“We initially set up three or four sewing machines …and put our people to work making disposable gowns, then we got more machines and started sewing those washable cotton masks,” he said. “We know how to make clutch plates, but we don’t know how to sew. So, we got some instructors in here to teach our people how to make them, and we borrowed a few more machines.
“The biggest problem with the masks and gowns is that you can’t make tens of thousands of them. We can make a few hundred at the time, probably not enough to fill the real need out there, so we are now making gowns and masks for our people to wear at work. It’s a help, just not a huge one.”
The company got a shot at possible mass fabrication of a piece of protective equipment that is currently gaining popularity with healthcare workers around the nation and globe, and the problem of job security was temporarily alleviated.
Through a multi-layered partnership, Alto was approached about production of a plastic face mask shield that will cut down on disposal of masks.
“This is an idea that could help not just our community, but the whole area and maybe the country,” Landa said. “What happened was, University of West Florida was partnering with the GE plant in Pensacola, making these plastic shields that fit over the N95 masks. They help save the masks so doctors or nurses can use them more than one time, and the shield is washable. The face shield is a good idea; I wish I had thought of it.”
Alto production managers and supervisors eagerly accepted the chance to produce the shields, which were then being made on a 3D printer at UWF.
“We very quickly built a tool to make the shields,” the company president said. “We can stamp those in our plant, and we’ve got the plastic. We can literally make thousands of those a day. Where we can do one a second, the 3D printer takes 30 minutes to an hour.”
Alto crews completed this week their first order, from Sacred Heart Hospital in Pensacola for 1,000 of the shields. Landa hopes that other facilities will follow suit for the duration of the COVID-19 pandemic and until national stockpiles are restored.
“We’re going to try and reach out to USA hospital and see if they have a need for them, or if there’s a need in our area,” he explained. “In Atmore (at Atmore Community Hospital) it’s less of an issue, because I don’t think they’re overrun with corona patients, and they don’t do a lot of heavy surgery there.
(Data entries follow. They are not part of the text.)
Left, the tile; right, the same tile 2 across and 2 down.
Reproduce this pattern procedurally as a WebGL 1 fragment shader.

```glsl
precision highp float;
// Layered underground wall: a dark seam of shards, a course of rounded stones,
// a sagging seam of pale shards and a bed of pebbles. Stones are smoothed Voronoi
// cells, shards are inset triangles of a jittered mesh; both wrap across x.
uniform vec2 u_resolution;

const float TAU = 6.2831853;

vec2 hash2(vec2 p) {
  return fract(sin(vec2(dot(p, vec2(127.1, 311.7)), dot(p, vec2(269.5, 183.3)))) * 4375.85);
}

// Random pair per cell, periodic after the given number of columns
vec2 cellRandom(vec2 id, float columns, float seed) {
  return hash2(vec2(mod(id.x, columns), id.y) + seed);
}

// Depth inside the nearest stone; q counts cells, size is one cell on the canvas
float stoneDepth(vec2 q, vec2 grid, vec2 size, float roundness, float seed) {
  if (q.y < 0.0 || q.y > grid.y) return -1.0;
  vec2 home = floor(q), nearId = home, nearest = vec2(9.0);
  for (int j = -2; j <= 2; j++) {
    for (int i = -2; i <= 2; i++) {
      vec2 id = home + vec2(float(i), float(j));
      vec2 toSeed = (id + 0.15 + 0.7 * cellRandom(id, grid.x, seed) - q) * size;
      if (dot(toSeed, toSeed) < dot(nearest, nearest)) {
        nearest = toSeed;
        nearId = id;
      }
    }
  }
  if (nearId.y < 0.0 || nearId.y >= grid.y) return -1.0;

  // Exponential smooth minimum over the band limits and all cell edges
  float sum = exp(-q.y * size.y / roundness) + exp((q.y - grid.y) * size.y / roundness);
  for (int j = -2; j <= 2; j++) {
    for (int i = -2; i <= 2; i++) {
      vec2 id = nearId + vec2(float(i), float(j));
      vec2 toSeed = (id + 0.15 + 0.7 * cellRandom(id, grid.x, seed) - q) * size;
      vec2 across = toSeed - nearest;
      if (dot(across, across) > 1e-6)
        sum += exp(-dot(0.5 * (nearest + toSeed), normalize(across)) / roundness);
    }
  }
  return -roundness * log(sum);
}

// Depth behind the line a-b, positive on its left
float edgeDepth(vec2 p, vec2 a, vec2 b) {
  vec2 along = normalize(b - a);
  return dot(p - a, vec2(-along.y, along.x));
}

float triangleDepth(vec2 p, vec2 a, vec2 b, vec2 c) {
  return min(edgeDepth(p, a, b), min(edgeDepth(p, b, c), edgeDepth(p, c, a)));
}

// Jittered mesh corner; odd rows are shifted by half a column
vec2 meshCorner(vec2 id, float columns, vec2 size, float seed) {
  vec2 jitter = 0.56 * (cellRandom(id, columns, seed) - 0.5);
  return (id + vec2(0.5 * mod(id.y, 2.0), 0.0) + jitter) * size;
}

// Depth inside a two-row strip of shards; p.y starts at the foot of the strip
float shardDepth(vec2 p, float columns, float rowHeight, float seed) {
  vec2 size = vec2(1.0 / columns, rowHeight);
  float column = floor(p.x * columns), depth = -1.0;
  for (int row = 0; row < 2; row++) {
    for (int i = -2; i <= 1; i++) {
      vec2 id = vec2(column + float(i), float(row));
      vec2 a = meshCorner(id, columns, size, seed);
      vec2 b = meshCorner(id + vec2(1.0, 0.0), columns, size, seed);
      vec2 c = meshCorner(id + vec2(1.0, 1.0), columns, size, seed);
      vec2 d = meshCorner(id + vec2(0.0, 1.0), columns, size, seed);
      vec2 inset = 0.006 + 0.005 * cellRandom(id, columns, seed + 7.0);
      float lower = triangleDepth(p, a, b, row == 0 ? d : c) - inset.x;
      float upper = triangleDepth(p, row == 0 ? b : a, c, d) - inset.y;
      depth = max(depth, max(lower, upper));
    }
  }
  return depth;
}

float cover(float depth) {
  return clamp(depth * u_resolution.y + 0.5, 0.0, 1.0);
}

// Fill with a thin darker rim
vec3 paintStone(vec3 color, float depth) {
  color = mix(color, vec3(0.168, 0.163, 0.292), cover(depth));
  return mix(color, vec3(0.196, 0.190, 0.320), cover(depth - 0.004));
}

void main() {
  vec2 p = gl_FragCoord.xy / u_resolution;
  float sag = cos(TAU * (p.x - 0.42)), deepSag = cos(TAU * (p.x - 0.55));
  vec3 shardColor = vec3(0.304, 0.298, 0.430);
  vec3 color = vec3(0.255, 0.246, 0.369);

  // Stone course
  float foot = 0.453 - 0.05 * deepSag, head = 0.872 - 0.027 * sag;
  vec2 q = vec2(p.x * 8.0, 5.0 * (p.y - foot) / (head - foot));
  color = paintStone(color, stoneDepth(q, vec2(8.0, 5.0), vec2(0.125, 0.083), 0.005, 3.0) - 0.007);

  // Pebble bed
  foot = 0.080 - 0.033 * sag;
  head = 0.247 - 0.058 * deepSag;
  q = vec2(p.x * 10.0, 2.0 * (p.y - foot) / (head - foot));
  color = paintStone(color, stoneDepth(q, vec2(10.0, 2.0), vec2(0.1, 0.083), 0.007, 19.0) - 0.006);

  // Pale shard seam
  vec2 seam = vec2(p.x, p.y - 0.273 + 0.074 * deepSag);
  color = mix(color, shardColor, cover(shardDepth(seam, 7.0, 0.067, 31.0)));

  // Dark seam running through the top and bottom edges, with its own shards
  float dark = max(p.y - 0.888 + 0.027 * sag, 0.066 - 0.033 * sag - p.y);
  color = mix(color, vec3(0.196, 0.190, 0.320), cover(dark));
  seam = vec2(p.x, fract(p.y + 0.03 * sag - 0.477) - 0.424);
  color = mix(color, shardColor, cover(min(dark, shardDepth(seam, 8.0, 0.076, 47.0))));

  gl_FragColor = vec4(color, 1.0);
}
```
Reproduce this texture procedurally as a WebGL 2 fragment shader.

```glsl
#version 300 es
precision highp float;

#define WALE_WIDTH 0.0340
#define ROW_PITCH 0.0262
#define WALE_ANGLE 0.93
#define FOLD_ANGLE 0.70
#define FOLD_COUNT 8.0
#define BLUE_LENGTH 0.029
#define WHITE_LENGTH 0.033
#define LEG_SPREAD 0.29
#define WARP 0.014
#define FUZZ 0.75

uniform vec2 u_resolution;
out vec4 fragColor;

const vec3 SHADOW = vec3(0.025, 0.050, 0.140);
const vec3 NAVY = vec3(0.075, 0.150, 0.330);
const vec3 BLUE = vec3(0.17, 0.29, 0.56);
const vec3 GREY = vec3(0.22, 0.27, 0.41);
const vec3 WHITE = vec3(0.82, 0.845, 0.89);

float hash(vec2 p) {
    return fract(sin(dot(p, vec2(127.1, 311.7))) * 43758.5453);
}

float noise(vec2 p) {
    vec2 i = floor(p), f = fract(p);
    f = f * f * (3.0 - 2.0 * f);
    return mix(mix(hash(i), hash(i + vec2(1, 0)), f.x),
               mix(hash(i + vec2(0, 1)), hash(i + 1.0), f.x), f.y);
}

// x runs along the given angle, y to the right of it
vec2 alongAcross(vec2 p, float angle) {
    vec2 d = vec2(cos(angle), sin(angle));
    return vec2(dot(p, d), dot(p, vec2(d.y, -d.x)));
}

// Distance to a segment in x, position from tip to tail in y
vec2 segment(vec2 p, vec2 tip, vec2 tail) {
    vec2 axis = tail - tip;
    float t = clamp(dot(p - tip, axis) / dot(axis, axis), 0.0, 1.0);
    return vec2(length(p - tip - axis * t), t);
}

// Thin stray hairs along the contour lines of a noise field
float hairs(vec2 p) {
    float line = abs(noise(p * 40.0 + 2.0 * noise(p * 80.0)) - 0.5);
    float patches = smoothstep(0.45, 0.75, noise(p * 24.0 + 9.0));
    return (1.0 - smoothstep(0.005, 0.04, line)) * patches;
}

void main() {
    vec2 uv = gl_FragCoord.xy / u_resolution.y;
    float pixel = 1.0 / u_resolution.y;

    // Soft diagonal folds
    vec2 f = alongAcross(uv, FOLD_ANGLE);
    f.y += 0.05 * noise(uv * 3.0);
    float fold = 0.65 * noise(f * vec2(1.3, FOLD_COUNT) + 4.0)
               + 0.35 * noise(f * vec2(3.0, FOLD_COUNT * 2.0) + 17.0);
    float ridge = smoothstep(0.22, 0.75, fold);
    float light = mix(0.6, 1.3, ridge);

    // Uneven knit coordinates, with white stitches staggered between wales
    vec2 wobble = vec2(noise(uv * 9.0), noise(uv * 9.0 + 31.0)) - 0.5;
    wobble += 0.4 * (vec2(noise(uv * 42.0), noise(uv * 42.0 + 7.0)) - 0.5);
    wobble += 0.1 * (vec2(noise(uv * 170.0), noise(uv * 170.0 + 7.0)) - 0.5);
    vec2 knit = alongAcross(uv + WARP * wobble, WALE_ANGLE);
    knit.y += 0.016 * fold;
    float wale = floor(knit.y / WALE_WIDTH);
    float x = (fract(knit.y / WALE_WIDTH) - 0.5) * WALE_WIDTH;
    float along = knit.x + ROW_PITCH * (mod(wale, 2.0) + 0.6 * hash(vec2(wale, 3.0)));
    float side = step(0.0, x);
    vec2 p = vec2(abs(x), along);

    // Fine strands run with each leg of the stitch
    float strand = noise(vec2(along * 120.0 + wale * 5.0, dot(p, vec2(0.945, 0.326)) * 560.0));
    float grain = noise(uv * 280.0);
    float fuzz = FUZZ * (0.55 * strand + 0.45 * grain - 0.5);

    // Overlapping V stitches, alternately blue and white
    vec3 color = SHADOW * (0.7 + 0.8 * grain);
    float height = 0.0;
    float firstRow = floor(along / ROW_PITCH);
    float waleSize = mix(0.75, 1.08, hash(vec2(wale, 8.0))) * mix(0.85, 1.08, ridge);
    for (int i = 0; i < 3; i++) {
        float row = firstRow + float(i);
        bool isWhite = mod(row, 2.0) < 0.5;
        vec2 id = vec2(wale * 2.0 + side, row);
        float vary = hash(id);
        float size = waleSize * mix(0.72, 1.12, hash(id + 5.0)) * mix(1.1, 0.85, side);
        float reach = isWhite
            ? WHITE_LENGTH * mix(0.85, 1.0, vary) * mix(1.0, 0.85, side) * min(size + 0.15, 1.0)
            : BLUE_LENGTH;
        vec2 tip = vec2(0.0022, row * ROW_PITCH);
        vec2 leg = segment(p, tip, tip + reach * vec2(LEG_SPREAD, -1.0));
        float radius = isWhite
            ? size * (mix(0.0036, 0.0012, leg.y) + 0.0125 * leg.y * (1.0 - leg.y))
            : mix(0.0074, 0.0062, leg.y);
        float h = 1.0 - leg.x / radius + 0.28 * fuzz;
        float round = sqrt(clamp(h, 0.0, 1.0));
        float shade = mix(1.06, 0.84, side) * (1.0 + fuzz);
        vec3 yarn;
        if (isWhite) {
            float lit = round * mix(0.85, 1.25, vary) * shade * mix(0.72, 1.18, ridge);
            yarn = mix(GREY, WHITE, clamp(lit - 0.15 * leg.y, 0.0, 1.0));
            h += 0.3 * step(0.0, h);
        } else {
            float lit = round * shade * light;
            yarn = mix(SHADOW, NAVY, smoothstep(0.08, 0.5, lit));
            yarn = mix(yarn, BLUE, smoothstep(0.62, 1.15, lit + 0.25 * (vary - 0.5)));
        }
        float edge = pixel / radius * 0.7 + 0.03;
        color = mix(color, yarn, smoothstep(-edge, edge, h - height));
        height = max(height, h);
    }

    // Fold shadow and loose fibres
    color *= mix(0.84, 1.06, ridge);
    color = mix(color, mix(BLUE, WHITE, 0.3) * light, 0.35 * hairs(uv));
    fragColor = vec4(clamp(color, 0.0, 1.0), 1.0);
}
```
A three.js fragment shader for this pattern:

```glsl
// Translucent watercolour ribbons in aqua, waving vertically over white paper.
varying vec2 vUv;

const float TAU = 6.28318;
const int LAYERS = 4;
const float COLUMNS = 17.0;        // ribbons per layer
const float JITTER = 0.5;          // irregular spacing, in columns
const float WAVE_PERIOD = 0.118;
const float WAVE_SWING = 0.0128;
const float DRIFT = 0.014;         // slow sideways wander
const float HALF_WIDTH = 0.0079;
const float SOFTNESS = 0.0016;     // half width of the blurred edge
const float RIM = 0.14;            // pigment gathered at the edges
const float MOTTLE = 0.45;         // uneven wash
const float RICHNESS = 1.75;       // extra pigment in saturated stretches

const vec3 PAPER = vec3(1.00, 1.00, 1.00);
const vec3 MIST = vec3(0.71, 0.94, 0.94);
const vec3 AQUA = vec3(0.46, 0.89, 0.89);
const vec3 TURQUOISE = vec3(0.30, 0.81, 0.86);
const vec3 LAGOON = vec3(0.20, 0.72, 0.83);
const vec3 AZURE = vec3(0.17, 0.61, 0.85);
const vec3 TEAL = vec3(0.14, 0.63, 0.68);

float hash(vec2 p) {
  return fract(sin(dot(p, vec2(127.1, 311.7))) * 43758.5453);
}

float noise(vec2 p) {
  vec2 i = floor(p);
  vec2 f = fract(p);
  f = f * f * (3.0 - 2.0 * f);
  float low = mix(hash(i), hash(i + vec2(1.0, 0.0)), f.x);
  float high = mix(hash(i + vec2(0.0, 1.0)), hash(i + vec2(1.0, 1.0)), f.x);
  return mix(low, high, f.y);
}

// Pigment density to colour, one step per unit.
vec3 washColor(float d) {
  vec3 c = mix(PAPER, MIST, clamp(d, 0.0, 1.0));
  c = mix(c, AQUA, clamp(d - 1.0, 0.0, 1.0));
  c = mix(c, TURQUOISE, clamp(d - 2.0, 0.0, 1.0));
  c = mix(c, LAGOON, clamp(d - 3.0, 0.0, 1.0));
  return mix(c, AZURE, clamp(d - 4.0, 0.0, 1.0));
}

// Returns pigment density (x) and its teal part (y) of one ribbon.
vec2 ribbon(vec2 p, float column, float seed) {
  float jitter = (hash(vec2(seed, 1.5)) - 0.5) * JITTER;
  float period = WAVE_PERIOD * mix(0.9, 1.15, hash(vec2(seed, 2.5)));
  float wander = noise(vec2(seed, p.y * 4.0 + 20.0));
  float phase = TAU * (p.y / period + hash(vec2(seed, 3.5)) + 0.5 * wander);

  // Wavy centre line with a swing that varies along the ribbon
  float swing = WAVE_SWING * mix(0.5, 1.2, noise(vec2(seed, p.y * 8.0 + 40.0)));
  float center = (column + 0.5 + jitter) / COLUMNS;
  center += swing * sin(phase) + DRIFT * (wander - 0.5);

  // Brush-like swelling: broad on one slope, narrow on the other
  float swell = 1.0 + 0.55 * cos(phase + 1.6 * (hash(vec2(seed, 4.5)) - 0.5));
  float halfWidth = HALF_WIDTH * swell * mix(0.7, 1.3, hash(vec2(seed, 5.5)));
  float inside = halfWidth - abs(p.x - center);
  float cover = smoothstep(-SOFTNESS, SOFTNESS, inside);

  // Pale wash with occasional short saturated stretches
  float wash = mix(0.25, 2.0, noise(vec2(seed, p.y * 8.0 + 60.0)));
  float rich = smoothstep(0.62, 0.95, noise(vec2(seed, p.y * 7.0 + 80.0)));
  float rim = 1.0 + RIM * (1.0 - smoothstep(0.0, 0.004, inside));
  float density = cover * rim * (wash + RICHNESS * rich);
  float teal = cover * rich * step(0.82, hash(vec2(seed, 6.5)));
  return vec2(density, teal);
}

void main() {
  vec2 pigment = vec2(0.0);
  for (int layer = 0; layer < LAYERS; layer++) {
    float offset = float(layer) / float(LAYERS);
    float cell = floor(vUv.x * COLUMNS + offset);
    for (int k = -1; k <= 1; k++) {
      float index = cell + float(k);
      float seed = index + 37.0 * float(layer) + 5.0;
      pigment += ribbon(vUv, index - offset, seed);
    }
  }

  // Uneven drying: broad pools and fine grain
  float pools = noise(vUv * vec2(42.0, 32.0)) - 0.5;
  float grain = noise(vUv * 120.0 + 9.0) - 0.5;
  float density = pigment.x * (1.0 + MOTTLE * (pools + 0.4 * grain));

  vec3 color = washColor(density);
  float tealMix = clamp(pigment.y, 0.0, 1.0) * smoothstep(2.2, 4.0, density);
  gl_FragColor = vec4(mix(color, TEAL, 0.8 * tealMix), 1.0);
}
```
If there are other hospitals around the area that might be short on mask shields, we can produce them very quickly.”
The future of the new Alto product line?
“We have talked with GE, and they’ve asked if we want to make this thing much bigger, so we’ll see,” said Landa. “We could probably make 100,000 of these in two or three weeks and get them out for basically nothing. In the long term, there won’t be a need (for Alto to produce the shields). Everybody will have enough masks, and everything will be OK. It’s probably peaking about now, and that’s fine with me.”
He added that all the steps taken by company officials in the midst of the COVID-19 crisis have been geared toward the betterment of the community.
“It’s not part of the business plan, for sure,” he joked about the PPE production. “But we really appreciate Atmore and everything Atmore has done for us. It’s been a great story. We started in 1995 with 12 employees; today, we have almost 300. I try not to forget where I come from. If there’s anything we can do to give back, we want to do it.”